MARCH 2018 | Antonia Howarth-Wass
THE 2017 vintage in Tasmania was a good one, with dry and warm temperatures at the finish of the season allowing some wines to reach their full potential. Altogether, nearly 13,200 tonnes of grapes were produced with 32% going to sparkling wines and 68% to table wines.
Of these, production was 52% red and 48% white. Prices rose from 2016 to nearly $3,000 per tonne for pinot noir with $100 per tonne less for chardonnay and compared to the Mornington Peninsula, about $1,000 more than from the Barossa and up to $1,500 more than from the Adelaide Hills.
The price rise for premium quality grapes has been exponential and has grown by more than $500/tonne since 2013.
Recently, the north has been hit with an infestation of fruit fly, with larvae first being found on nectarines in a supermarket.
There are at least 14 species of fruit fly, but the ones most likely to damage Tasmanian produce are the Queensland fruit fly and the Mediterranean fruit fly from WA.
These are unlikely to cause the same damage in Tasmania as elsewhere, the Dept of Primary Industries says, but even low levels of infestation will damage export trade.
The State government has mobilised efforts to stop further importations of mainland fruit and vegetables, particularly from one distributor in Victoria, but further contamination has been found.
The question as to whether vineyards are susceptible is relevant. Fruit from vines can carry the larvae and, if found on bunches, it would mean the need to destroy an entire crop.
This makes the movement of product from vineyard to winemaker specially relevant and, being a common practice in the north of the State due to the high number of small producers, the risk of contamination is high. This makes for exceptional vigilance until the problem is contained and eliminated.
Of particular importance to growers is that this problem has struck at veraison (maturity) and when picking and processing is well under way.
Whether or not vineyards are affected at this stage remains unknown, but growers are determined to ensure that stringent standards are observed and any infestations, if found, are contained.
Meanwhile, the Vintage 2017 according to the Chair of The Wine Tasmania Technical Committee, is looking to be one of the greats. “There has been fantastic depth and flavour and aromas across all varietals while retaining brilliant acidity,” he says.
Overseas, Jancis Robinson, author of Wine Atlas of the World in addressing the International Cool Climate Wine Symposium in London, stated that for her, the standout for her was a little place called Tasmania.
There is reason for much optimism, which is why the fruit fly problem must be eradicated.
Action in the event of discovery - the larva are approximately 3mm whitish grubs that inhabit the flesh of fruit.
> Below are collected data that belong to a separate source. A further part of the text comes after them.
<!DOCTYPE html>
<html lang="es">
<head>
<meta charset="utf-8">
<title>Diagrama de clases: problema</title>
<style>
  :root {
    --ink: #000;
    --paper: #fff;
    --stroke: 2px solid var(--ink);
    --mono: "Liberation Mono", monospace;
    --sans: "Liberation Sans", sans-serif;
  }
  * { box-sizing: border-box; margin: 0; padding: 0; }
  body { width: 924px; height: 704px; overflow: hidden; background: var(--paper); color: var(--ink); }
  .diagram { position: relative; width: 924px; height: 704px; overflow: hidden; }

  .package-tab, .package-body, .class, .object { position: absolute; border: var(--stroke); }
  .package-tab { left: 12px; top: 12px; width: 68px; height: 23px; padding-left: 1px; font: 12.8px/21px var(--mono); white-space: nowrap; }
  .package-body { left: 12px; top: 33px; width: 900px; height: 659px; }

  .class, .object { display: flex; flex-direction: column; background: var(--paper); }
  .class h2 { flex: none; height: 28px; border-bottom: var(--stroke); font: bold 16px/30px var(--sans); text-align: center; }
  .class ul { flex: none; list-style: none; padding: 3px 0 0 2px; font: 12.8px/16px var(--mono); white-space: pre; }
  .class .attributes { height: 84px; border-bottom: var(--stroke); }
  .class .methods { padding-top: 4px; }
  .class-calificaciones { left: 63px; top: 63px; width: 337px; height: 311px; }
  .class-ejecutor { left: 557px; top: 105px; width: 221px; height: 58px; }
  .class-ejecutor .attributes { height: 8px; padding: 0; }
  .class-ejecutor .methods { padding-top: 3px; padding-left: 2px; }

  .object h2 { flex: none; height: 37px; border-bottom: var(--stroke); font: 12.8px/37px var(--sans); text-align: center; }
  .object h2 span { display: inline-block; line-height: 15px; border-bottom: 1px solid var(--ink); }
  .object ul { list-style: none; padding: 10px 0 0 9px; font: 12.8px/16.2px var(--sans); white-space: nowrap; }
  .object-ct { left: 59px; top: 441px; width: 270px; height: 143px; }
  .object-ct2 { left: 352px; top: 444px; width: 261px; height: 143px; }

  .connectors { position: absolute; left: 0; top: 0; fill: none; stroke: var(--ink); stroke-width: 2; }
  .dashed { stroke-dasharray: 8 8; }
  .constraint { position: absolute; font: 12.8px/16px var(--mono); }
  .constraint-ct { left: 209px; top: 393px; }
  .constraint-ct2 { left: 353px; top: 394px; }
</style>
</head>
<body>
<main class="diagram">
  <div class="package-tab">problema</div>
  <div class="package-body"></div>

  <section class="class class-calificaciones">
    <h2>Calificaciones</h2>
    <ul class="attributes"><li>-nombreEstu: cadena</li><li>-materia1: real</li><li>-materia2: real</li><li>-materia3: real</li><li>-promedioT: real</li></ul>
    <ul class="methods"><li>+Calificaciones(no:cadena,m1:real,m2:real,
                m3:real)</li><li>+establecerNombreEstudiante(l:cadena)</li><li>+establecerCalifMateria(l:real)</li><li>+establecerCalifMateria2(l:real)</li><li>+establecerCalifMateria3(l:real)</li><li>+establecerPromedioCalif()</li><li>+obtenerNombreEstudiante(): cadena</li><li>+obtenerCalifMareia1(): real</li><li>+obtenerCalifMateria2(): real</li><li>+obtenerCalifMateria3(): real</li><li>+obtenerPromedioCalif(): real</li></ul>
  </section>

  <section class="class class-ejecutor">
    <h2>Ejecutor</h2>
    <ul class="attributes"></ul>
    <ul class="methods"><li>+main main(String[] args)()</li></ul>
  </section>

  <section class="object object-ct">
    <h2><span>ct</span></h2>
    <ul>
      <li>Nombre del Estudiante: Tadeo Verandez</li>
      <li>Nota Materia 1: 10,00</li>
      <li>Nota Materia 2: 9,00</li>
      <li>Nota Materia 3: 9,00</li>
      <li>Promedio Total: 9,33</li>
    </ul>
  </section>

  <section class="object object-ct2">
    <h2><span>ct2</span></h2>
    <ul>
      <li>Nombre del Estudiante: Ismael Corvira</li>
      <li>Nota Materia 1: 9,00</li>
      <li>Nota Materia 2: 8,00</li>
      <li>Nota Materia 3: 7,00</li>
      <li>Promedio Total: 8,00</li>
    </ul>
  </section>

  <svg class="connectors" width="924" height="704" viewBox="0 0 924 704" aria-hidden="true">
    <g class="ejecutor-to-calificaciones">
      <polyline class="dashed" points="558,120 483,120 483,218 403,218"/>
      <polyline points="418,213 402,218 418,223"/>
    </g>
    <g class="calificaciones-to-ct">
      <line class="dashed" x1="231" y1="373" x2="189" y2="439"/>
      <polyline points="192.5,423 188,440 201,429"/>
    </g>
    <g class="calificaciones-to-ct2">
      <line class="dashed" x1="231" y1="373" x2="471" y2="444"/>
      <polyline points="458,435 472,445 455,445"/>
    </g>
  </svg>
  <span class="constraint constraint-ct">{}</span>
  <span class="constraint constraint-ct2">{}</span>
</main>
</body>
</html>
When found, notify the Department of Primary Industries as quickly as possible. Call their Biosecurity Tasmania team on 6165 3774.
Photo | Mike Moores